-- Description of the task --
Within the records below, filter for lines carrying the word "grain" and copy them.

[Saved entries]
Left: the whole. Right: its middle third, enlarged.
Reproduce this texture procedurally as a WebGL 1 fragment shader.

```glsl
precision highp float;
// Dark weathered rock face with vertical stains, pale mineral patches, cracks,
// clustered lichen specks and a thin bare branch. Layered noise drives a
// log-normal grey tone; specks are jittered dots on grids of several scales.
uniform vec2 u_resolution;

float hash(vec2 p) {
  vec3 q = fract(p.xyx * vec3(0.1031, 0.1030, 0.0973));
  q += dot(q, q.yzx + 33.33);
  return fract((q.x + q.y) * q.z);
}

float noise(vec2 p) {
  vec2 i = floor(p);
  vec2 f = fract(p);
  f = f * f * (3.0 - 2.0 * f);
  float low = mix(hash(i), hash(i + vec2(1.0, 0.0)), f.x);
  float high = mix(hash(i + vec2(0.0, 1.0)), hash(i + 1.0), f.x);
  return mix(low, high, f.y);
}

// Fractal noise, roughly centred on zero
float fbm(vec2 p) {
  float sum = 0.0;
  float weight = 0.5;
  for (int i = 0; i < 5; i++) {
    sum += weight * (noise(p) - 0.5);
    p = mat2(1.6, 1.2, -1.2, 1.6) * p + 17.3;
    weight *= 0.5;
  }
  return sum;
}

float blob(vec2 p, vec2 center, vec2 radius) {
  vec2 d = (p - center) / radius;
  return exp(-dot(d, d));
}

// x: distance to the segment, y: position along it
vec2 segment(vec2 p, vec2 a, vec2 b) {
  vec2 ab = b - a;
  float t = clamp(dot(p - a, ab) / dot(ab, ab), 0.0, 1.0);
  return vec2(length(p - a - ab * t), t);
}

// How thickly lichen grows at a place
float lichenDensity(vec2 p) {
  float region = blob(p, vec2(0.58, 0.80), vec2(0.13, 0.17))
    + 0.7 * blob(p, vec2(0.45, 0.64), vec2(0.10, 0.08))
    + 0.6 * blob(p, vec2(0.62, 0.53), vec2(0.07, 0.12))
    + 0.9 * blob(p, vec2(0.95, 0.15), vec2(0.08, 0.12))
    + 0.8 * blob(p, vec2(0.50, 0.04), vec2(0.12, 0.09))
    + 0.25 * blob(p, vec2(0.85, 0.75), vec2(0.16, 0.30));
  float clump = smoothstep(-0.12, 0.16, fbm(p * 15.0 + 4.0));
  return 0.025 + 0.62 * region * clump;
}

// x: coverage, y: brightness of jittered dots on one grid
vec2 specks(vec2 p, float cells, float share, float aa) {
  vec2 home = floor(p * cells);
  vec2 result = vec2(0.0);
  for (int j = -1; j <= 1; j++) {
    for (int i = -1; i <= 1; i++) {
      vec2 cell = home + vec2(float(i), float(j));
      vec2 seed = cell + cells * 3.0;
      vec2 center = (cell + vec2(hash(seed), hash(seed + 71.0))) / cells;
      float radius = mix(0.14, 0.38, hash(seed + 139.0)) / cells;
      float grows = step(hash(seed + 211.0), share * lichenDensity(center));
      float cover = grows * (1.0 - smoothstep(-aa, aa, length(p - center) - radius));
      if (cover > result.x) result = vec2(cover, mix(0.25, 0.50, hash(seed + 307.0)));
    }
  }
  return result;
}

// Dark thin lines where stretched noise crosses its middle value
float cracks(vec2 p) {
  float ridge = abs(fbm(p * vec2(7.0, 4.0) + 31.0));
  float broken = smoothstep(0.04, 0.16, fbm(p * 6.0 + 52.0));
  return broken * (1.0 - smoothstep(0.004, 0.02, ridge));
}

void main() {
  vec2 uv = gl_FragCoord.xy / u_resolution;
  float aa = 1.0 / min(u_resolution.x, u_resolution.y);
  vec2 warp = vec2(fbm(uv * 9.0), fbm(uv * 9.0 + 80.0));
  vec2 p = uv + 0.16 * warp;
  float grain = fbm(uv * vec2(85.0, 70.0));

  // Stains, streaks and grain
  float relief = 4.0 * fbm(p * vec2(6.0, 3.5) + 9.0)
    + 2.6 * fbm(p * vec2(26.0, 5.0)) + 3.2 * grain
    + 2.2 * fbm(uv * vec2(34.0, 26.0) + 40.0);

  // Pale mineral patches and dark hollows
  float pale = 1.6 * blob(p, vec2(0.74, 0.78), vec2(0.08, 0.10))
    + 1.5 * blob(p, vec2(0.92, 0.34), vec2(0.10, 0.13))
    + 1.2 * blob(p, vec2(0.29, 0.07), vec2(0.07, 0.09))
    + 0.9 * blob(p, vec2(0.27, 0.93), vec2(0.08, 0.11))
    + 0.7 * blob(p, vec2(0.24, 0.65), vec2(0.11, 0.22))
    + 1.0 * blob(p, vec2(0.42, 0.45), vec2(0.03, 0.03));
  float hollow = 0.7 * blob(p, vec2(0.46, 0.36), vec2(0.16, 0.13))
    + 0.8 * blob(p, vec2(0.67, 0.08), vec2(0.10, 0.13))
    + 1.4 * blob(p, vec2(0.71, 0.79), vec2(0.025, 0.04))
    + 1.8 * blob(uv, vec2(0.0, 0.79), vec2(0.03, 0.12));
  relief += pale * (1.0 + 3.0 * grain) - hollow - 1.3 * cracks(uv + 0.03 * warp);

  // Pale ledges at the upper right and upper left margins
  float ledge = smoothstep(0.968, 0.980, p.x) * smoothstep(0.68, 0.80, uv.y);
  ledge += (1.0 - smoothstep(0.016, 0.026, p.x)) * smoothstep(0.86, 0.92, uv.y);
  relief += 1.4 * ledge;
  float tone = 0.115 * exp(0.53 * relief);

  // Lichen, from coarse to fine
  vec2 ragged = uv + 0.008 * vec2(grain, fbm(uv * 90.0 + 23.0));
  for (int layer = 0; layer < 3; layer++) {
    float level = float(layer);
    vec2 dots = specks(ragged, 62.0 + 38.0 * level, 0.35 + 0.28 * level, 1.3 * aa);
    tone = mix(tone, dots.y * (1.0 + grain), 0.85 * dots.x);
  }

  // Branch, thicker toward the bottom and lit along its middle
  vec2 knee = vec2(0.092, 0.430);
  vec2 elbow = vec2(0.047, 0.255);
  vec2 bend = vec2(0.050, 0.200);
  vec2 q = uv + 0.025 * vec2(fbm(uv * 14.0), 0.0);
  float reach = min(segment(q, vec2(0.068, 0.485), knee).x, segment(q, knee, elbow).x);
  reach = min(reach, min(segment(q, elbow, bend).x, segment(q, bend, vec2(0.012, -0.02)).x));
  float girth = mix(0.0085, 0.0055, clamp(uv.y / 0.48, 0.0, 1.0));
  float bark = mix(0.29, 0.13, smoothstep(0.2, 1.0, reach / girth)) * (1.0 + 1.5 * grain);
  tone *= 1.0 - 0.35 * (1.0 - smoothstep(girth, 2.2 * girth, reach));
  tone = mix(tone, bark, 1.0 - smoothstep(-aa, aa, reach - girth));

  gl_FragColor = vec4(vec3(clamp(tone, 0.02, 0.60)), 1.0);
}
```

-- Answer to the exercise --
  float grain = fbm(uv * vec2(85.0, 70.0));
  // Stains, streaks and grain
    + 2.6 * fbm(p * vec2(26.0, 5.0)) + 3.2 * grain
  relief += pale * (1.0 + 3.0 * grain) - hollow - 1.3 * cracks(uv + 0.03 * warp);
  vec2 ragged = uv + 0.008 * vec2(grain, fbm(uv * 90.0 + 23.0));
    tone = mix(tone, dots.y * (1.0 + grain), 0.85 * dots.x);
  float bark = mix(0.29, 0.13, smoothstep(0.2, 1.0, reach / girth)) * (1.0 + 1.5 * grain);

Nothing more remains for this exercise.